The bipartisan inquiry found that one of the key criteria for IPART’s assessment of councils - that of scale and capacity - was flawed because it was “ill-defined and difficult to objectively measure”. Scale and capacity was one of the main criterion under which most Sydney metropolitan councils were found “unfit”.

The inquiry also concluded that there was a “lack of empirical evidence” to support the Baird Government’s view that bigger councils do a better job of serving the community, stating: “Much of the available evidence appears not to support claims of cost savings and efficiency. The committee finds that the projected economic benefits of council amalgamations have been consistently overstated by the proponents of forced amalgamations.”

The inquiry also recommended there should be no forced amalgamations of councils unless they are bankrupt or otherwise unable to service their communities, stating that the benefits of amalgamation had been “overstated” and “inadequately explained”.

Quotes attributable to NSW Opposition Leader Luke Foley

“If the Premier is serious about reforming local government he should legislate for caps on political donations in line with those that apply to state government. It is the right thing to do.”

“Popularly elected mayors for four years would end the horse trading between parties jockeying for power and give communities a real say on who serves them.”
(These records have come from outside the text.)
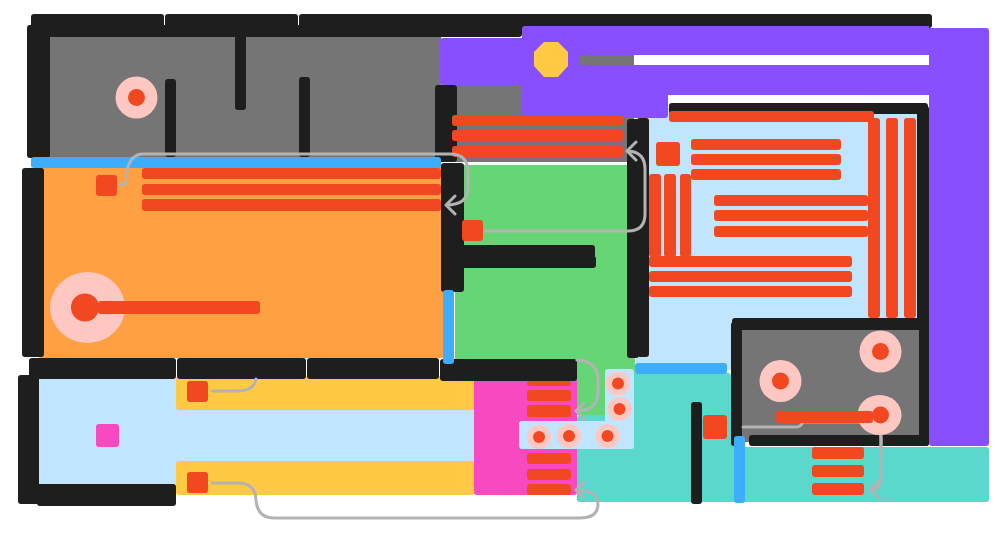
<!DOCTYPE html>
<html lang="en">
<head>
<meta charset="utf-8">
<title>Level map</title>
<style>
:root{--wall:#1e1e1e;--grey:#757575;--orange:#ffa043;--green:#66d575;--sky:#c2e5ff;--teal:#5ad8cc;--violet:#874fff;--yellow:#ffc943;--pink:#f849c1;--red:#f24822;--halo:#ffc7c2;--door:#3dadff;--path:#b3b3b3}
html,body{margin:0;background:#fff;overflow:hidden}
.map{display:block;width:1008px;height:537px}
rect{rx:3px}
.wall{fill:var(--wall)}
.grey{fill:var(--grey)}
.orange{fill:var(--orange)}
.green{fill:var(--green)}
.sky{fill:var(--sky)}
.teal{fill:var(--teal)}
.violet{fill:var(--violet)}
.yellow{fill:var(--yellow)}
.pink{fill:var(--pink)}
.red{fill:var(--red)}
.halo{fill:var(--halo)}
.door{fill:var(--door)}
.route{fill:none;stroke:var(--path);stroke-width:3;stroke-linecap:round;stroke-linejoin:round}
</style>
</head>
<body>
<svg class="map" viewBox="0 0 1008 537" role="img" aria-label="Colour-coded floor map with rooms, walls, doors, markers and routes">
<defs>
<g id="spot"><circle class="halo" r="21"/><circle class="red" r="8.5"/></g>
<g id="dot"><circle class="halo" r="12"/><circle class="red" r="6"/></g>
</defs>

<g id="rooms">
<rect class="grey" x="40" y="30" width="401" height="130"/>
<rect class="grey" x="452" y="50" width="182" height="112"/>
<rect class="orange" x="38" y="164" width="406" height="194"/>
<rect class="green" x="455" y="165" width="180" height="204"/>
<rect class="green" x="560" y="350" width="75" height="65"/>
<rect class="sky" x="636" y="108" width="286" height="262"/>
<path class="sky" d="M36 378H179V430L177 432 179 435V487H36Z"/>
<rect class="sky" x="174" y="405" width="302" height="60"/>
<rect class="yellow" x="176" y="376" width="299" height="34"/>
<rect class="yellow" x="176" y="461" width="299" height="34"/>
<rect class="pink" x="474" y="376" width="103" height="119"/>
<rect class="teal" x="577" y="447" width="412" height="55"/>
<rect class="teal" x="577" y="415" width="160" height="87"/>
<rect class="teal" x="633" y="373" width="98" height="129"/>
<rect class="grey" x="738" y="326" width="184" height="116"/>
</g>

<g id="walls" class="wall">
<rect x="31" y="14" width="133" height="20"/>
<rect x="165" y="14" width="133" height="20"/>
<rect x="299" y="14" width="633" height="14"/>
<rect x="36" y="25" width="486" height="12"/>
<rect x="27" y="25" width="23" height="133"/>
<rect x="235" y="30" width="11" height="80"/>
<rect x="165" y="79" width="11" height="78"/>
<rect x="299" y="77" width="11" height="80"/>
<rect x="435" y="85" width="22" height="77"/>
<rect x="22" y="168" width="22" height="189"/>
<rect x="441" y="163" width="23" height="129"/>
<rect x="456" y="245" width="139" height="13"/>
<rect x="456" y="256" width="140" height="12"/>
<rect x="627" y="119" width="12" height="239"/>
<rect x="637" y="118" width="12" height="239"/>
<rect x="29" y="358" width="147" height="21"/>
<rect x="177" y="358" width="129" height="21"/>
<rect x="307" y="358" width="132" height="21"/>
<rect x="440" y="359" width="137" height="22"/>
<rect x="18" y="375" width="21" height="129"/>
<rect x="29" y="484" width="147" height="20"/>
<rect x="37" y="490" width="139" height="16"/>
<rect x="669" y="103" width="259" height="11"/>
<rect x="917" y="106" width="12" height="220"/>
<rect x="732" y="318" width="197" height="12"/>
<rect x="731" y="322" width="11" height="124"/>
<rect x="919" y="322" width="10" height="124"/>
<rect x="749" y="435" width="180" height="11"/>
<rect x="691" y="402" width="11" height="102"/>
</g>

<g id="corridor">
<path class="violet" d="M525 26H929V28H986Q989 28 989 31V443Q989 446 986 446H932Q929 446 929 443V95H668V115Q668 118 665 118H578V115H525Q522 115 522 112V85H443Q440 85 440 82V41Q440 38 443 38H522V29Q522 26 525 26Z"/>
<path fill="#fff" d="M634 55H929V65H634Z"/>
<path class="grey" d="M580 55H634V65H580Z"/>
<polygon class="yellow" points="544,42 558,42 568,52 568,66 558,77 544,77 534,66 534,52"/>
</g>

<g id="doors" class="door">
<rect x="31" y="157" width="410" height="11"/>
<rect x="443" y="290" width="11" height="74"/>
<rect x="635" y="363" width="92" height="11"/>
<rect x="734" y="436" width="11" height="67"/>
</g>

<g id="tables" class="red">
<rect x="142" y="168" width="299" height="11"/>
<rect x="142" y="184" width="299" height="11"/>
<rect x="142" y="199" width="299" height="12"/>
<rect x="452" y="115" width="171" height="11"/>
<rect x="452" y="130" width="171" height="11"/>
<rect x="452" y="146" width="171" height="11"/>
<rect x="669" y="111" width="205" height="11"/>
<rect x="868" y="118" width="12" height="200"/>
<rect x="886" y="118" width="12" height="200"/>
<rect x="904" y="118" width="12" height="200"/>
<rect x="691" y="139" width="150" height="11"/>
<rect x="691" y="154" width="150" height="11"/>
<rect x="691" y="169" width="150" height="11"/>
<rect x="714" y="195" width="154" height="11"/>
<rect x="714" y="210" width="154" height="11"/>
<rect x="714" y="226" width="154" height="11"/>
<rect x="649" y="174" width="12" height="83"/>
<rect x="664" y="174" width="12" height="83"/>
<rect x="680" y="174" width="11" height="83"/>
<rect x="649" y="256" width="203" height="11"/>
<rect x="649" y="271" width="203" height="11"/>
<rect x="649" y="286" width="203" height="11"/>
<rect x="527" y="381" width="44" height="5"/>
<rect x="527" y="390" width="44" height="11"/>
<rect x="527" y="405" width="44" height="12"/>
<rect x="527" y="453" width="44" height="11"/>
<rect x="527" y="469" width="44" height="11"/>
<rect x="527" y="484" width="44" height="11"/>
<rect x="812" y="447" width="52" height="12"/>
<rect x="812" y="465" width="52" height="12"/>
<rect x="812" y="483" width="52" height="12"/>
</g>

<g id="bridge" class="sky">
<rect x="519" y="421" width="115" height="28"/>
<rect x="605" y="369" width="29" height="79"/>
</g>

<g id="routes" class="route">
<path d="M120 185C130 185 125 176 127 170Q131 154 143 154H450Q468 154 468 172V188Q468 205 446 205M455 196L446 205 455 214"/>
<path d="M485 231H628Q645 231 645 214V169Q645 152 628 151M636 142L627 151 636 160"/>
<path d="M212 391H238Q254 391 256 379"/>
<path d="M577 360Q598 361 598 381V393Q597 411 576 411M584 403L576 411 584 419"/>
<path d="M212 483H238Q256 483 256 501Q258 518 274 518H580Q598 518 598 504Q597 490 576 490M584 482L576 490 584 498"/>
<path d="M743 427H796Q801 427 803 422H864Q880 422 881 438V477Q881 490 870 490M879 481L870 490 879 498"/>
</g>

<g id="switches">
<rect class="red" x="96" y="175" width="21" height="21"/>
<rect class="red" x="462" y="220" width="21" height="21"/>
<rect class="red" x="656" y="142" width="24" height="24"/>
<rect class="red" x="187" y="381" width="21" height="21"/>
<rect class="red" x="187" y="472" width="21" height="21"/>
<rect class="red" x="703" y="415" width="24" height="24"/>
<rect class="pink" x="96" y="424" width="23" height="23"/>
</g>

<g id="spots">
<use href="#spot" x="136.500" y="97.500"/>
<ellipse class="halo" cx="87.500" cy="307.500" rx="37.500" ry="35.500"/>
<circle class="red" cx="85" cy="307.500" r="14"/>
<rect class="red" x="98" y="301" width="162" height="13"/>
<use href="#spot" x="780.500" y="381"/>
<use href="#spot" x="880.500" y="351.500"/>
<ellipse class="halo" cx="879.500" cy="415" rx="22" ry="20"/>
<rect class="red" x="776" y="411" width="97" height="12"/>
<circle class="red" cx="880.500" cy="415" r="8.500"/>
<path class="route" d="M881 436V450"/>
<use href="#dot" x="618" y="383.500"/>
<use href="#dot" x="619.500" y="409"/>
<use href="#dot" x="539" y="437"/>
<use href="#dot" x="569" y="436"/>
<use href="#dot" x="607.500" y="436"/>
</g>
</svg>
</body>
</html>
“These are commonsense reforms that would go a long way to restoring the community’s trust in local government and Labor welcomes the fact that it has received the committee’s bipartisan support.”

Quotes attributable to Shadow Minister for Local Government Peter Primrose

“Chairman Paul Green and the Christian Democrats should be commended for their leadership on this issue.”

“It sends a powerful message to the community when there’s such strong support keeping local government local.”

“The Government should now drop its threats to force councils to amalgamate and adopt a commonsense approach to local government.”